When Elisa realizes that the tinker has thrown out her chrysanthemums, she reveals to Henry that she has read about the harm the men cause to each other in fights. She knows about the blood-soaked gloves and the broken bones. Henry is surprised, but he doesn't act as if he wants to keep her out of this world if she wants to enter it. Henry is a character who is open to whatever Elisa wants to do that will make her happy and allow her to feel fulfilled, though Elisa doesn't seem to recognize this side of him. She asks about women at the fights, discovering that there are women who go to them. Her line of questioning shows that she is trying to find another way into the world of men, which she sees as a freer world than her own. However, not every single stereotypically male activity appeals to her. The fights represent another attempt to recall the feeling of connection and entry into the world of free men, but they also represent a barrier to that world, one Elisa isn't willing to traverse just for the sake of spreading her wings.

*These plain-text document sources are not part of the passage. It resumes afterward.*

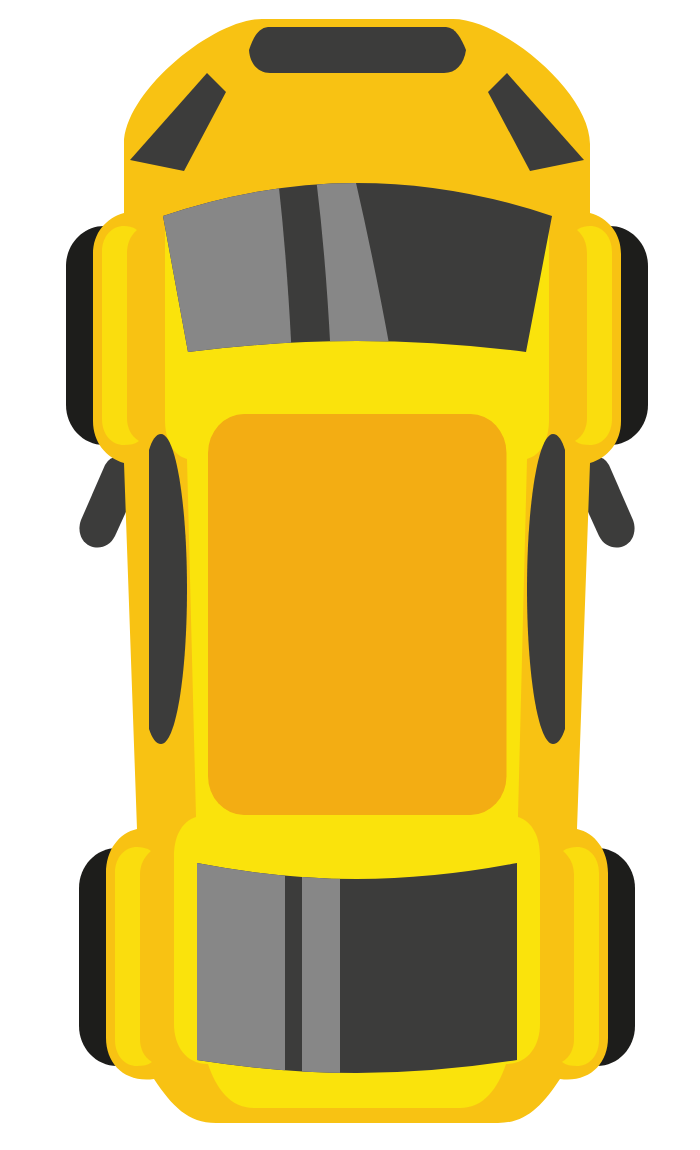
<!DOCTYPE html>
<html lang="en">
<head>
<meta charset="utf-8">
<title>Yellow car, top view</title>
<style>
  :root {
    --paper: #ffffff;
    --body: #f8c213;
    --fender: #fadd0e;
    --cabin: #fae30c;
    --roof: #f3ad13;
    --glass: #3c3c3b;
    --shine: #878787;
    --tyre: #1d1d1b;
  }
  html, body { margin: 0; background: var(--paper); overflow: hidden; }
  svg { display: block; width: 700px; height: 1150px; }
  .body { fill: var(--body); }
  .fender { fill: var(--fender); }
  .cabin { fill: var(--cabin); }
  .roof { fill: var(--roof); }
  .glass { fill: var(--glass); }
  .shine { fill: var(--shine); }
  .tyre { fill: var(--tyre); }
</style>
</head>
<body>
<svg viewBox="0 0 700 1150" role="img" aria-label="Yellow car seen from above">
  <defs>
    <g id="wheels-and-mirror">
      <path class="tyre" d="M104 226C83 226 66 244 66 266V405C66 427 83 445 104 445H130V226Z"/>
      <path class="tyre" d="M117 848C96 848 79 866 79 888V1026C79 1048 96 1066 117 1066H140V848Z"/>
      <path class="glass" d="M135 456H119Q109 457 105 465L81 520C77 531 81 542 90 546C100 550 110 546 115 536L135 492Z"/>
    </g>
    <g id="side-details">
      <path class="fender" d="M137 230C133 227 129 226 124 226C112 226 102 236 102 252V419C102 435 112 445 124 445C130 445 135 444 139 441C131 436 127 428 127 418V254C127 244 130 236 137 230Z"/>
      <path class="fender" d="M151 851C147 848 142 847 137 847C125 847 115 857 115 873V1040C115 1056 125 1066 137 1066C143 1066 148 1065 152 1062C144 1057 140 1049 140 1039V875C140 865 144 857 151 851Z"/>
      <polygon class="glass" points="207,73 226,92 184,171 130,160"/>
      <path class="glass" d="M149 450C152 440 156 434 161 434C176 434 187 505 187 589C187 674 176 744 161 744C156 744 152 738 149 729Z"/>
    </g>
    <clipPath id="windshield-area">
      <path id="windshield" d="M163 216Q260 183 357 183Q454 183 552 216L526 352Q440 341 357 341Q274 341 188 352Z"/>
    </clipPath>
    <clipPath id="rear-window-area">
      <path id="rear-window" d="M197 863Q280 879 357 879Q434 879 517 863V1060Q434 1073 357 1073Q280 1073 197 1060Z"/>
    </clipPath>
  </defs>

  <rect width="700" height="1150" fill="var(--paper)"/>

  <use href="#wheels-and-mirror"/>
  <use href="#wheels-and-mirror" transform="translate(714 0) scale(-1 1)"/>

  <path class="body" d="M262 19H453C502 19 590 92 590 144V213C608 218 621 233 621 254V421C621 442 608 458 590 463L577 829C595 833 608 850 608 873V1038C608 1064 589 1083 560 1079C542 1106 526 1123 498 1123H216C188 1123 172 1106 154 1079C125 1083 106 1064 106 1038V873C106 850 119 833 137 829L124 463C106 458 93 442 93 421V254C93 233 106 218 124 213V144C124 92 213 19 262 19Z"/>

  <path class="cabin" d="M165 225H549V420C549 440 541 455 527 459L518 817C533 822 540 837 540 857V1024C540 1046 528 1064 506 1064C498 1088 484 1108 460 1108H254C230 1108 216 1088 208 1064C186 1064 174 1046 174 1024V857C174 837 181 822 196 817L187 459C173 455 165 440 165 420Z"/>

  <path class="glass" d="M268 27H446C456 28 461 38 466 50C464 64 456 73 444 73H270C258 73 250 64 249 50C253 38 258 28 268 27Z"/>

  <use href="#side-details"/>
  <use href="#side-details" transform="translate(714 0) scale(-1 1)"/>

  <g id="front-glass">
    <use class="glass" href="#windshield"/>
    <g class="shine" clip-path="url(#windshield-area)">
      <path d="M150 170H277Q287 255 292 360H150Z"/>
      <path d="M315 170H353Q373 255 392 360H331Q326 255 315 170Z"/>
    </g>
  </g>

  <rect class="roof" x="208" y="414" width="298.5" height="401" rx="36" ry="39"/>

  <g id="back-glass">
    <use class="glass" href="#rear-window"/>
    <g class="shine" clip-path="url(#rear-window-area)">
      <rect x="190" y="855" width="95" height="225"/>
      <rect x="302" y="855" width="38" height="225"/>
    </g>
  </g>
</svg>
</body>
</html>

The mongrel dog makes only one appearance at the beginning of the story, but he represents protection against dangers in the outside world. He also represents withdrawal from a fight. This dog is usually fierce, but as the tinker says, it takes him a while to get himself going and show his ferocity. One could say that the dog is similar to Elisa, in that it is protective of what it considers its own property, just as she is protective of her chrysanthemums, of her yard, and of her worth and skill as a hard worker. Elisa also retreats from fights, literally. Henry offers to take her to the fights, but when she is confronted with the possibility of being exposed to the blood and gore that is part of the fight experience, she declines the offer. The dog hides under the wagon, growling and baring his teeth, hiding from a fight with the two ranch dogs. Elisa, at one point, also exposes her teeth when her lip curls as she says to the tinker, "How do you know? How can you tell?" She is responding to his insistence that the life of a nomad tinker is not "the right kind of a life for a woman." She defends her position, but she doesn't go further than that, watching the wagon drive away in a direction she wishes she could go.